Give the number of lines below that hold the string "background", and nothing more.

Listed entries Block Start

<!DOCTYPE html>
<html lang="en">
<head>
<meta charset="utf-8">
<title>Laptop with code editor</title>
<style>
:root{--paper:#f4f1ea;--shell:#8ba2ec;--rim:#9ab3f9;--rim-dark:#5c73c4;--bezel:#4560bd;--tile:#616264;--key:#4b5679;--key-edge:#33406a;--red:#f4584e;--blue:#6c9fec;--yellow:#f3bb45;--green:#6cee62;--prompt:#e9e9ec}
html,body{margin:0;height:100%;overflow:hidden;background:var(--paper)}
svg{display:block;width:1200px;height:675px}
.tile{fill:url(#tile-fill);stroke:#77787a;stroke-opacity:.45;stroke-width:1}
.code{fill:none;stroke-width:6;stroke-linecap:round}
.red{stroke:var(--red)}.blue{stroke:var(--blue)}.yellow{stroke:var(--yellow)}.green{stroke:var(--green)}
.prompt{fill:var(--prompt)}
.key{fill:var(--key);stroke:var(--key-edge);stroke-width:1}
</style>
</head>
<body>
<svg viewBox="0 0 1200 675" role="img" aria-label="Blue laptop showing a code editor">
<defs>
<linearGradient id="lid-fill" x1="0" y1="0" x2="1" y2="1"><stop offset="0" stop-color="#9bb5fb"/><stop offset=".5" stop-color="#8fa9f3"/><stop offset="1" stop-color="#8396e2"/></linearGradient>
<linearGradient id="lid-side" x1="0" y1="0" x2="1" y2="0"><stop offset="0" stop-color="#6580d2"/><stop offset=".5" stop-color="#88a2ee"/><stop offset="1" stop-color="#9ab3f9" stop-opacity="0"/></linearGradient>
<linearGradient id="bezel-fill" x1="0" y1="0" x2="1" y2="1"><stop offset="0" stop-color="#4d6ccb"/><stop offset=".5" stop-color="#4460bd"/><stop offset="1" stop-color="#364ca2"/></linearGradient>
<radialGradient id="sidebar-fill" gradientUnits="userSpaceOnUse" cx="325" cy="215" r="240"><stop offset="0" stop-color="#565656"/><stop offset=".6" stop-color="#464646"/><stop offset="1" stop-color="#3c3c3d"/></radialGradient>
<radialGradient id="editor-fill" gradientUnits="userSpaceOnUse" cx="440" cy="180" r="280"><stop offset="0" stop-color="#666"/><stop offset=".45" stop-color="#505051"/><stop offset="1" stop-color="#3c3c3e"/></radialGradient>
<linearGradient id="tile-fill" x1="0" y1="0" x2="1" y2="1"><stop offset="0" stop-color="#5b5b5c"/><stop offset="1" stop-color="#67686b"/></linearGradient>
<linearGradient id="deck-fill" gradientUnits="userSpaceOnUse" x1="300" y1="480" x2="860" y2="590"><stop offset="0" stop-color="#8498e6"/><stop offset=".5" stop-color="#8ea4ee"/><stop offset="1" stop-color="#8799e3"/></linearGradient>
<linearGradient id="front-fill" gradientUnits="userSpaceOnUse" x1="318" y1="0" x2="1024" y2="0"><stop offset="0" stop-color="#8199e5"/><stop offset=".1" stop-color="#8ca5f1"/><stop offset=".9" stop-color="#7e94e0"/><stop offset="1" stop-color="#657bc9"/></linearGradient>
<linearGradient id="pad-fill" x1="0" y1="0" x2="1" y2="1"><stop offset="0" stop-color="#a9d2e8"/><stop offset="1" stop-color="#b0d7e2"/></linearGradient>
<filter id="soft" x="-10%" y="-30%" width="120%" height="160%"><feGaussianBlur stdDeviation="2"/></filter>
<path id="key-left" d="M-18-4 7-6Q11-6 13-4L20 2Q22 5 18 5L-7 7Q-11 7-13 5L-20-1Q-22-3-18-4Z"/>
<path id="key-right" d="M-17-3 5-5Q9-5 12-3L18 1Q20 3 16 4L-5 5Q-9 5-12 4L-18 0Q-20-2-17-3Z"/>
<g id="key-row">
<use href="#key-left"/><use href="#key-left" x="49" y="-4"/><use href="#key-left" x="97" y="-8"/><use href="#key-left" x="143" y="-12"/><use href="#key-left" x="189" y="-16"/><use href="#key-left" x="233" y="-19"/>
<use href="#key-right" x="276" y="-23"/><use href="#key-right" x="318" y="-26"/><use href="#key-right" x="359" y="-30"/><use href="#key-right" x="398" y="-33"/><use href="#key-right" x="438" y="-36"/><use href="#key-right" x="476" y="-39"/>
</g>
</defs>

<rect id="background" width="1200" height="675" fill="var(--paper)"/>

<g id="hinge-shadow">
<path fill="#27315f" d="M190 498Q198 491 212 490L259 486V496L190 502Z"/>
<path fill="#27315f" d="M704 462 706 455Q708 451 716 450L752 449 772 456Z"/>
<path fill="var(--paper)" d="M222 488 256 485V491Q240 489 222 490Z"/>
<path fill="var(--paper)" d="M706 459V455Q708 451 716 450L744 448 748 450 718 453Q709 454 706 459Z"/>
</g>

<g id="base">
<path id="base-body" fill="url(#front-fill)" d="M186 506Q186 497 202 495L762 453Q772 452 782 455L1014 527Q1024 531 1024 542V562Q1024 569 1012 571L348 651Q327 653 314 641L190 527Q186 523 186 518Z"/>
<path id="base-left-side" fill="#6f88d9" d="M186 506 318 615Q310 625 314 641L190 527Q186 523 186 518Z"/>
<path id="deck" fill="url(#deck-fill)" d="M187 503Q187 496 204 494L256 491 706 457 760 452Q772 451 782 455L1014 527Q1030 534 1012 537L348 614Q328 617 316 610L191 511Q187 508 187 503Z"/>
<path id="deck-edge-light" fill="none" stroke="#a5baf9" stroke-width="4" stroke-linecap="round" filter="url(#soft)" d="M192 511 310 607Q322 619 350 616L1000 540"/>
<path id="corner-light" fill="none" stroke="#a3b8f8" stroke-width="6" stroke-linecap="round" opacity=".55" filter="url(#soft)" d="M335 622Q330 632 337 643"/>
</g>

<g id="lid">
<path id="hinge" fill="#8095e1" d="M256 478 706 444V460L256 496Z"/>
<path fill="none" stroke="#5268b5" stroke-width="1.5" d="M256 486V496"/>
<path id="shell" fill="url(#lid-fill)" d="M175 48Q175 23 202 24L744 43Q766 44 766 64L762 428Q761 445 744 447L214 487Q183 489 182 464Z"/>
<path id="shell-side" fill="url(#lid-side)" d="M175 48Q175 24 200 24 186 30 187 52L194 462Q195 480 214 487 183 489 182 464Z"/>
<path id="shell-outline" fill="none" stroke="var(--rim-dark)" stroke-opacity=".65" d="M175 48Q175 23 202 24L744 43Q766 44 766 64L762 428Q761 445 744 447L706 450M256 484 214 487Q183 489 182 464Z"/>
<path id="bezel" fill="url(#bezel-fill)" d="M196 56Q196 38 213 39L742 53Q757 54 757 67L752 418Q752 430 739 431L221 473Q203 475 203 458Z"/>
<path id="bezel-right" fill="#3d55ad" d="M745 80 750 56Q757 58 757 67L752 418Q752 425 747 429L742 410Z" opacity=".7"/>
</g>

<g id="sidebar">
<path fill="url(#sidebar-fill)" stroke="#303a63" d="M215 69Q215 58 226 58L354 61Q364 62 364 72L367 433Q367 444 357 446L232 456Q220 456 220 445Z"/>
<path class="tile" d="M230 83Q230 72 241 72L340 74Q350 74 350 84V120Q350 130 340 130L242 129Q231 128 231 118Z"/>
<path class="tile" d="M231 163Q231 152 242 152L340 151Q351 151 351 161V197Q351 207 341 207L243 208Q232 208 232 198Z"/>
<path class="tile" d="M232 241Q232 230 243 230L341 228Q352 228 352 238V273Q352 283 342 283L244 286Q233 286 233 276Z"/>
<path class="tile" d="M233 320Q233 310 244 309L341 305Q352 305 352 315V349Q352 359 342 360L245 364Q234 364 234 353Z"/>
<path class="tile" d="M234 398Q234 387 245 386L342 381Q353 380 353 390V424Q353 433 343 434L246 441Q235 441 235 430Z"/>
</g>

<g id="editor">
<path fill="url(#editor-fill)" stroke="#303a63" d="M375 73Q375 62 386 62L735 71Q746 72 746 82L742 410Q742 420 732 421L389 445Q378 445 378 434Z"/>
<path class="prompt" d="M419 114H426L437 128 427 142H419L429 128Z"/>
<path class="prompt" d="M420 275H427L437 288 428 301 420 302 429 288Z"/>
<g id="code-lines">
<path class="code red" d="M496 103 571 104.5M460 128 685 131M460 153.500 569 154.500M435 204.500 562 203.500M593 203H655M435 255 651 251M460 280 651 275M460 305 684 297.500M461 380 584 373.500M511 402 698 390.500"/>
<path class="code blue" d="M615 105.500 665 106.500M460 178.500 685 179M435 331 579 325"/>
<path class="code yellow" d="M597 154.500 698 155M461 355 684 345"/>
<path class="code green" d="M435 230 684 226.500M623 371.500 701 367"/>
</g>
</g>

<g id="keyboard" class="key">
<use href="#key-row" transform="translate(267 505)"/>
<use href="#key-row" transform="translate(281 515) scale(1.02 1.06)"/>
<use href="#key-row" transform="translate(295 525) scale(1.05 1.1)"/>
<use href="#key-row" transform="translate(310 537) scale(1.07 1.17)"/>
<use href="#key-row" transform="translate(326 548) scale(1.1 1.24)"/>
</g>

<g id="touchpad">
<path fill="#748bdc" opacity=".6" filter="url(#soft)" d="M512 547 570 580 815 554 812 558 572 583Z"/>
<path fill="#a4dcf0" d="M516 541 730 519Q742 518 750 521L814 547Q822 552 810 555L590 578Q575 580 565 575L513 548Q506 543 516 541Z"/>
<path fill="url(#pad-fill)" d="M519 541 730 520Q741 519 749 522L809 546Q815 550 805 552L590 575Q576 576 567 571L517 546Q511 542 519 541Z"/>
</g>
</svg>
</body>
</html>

Listed entries Block End

# Expected answer:
2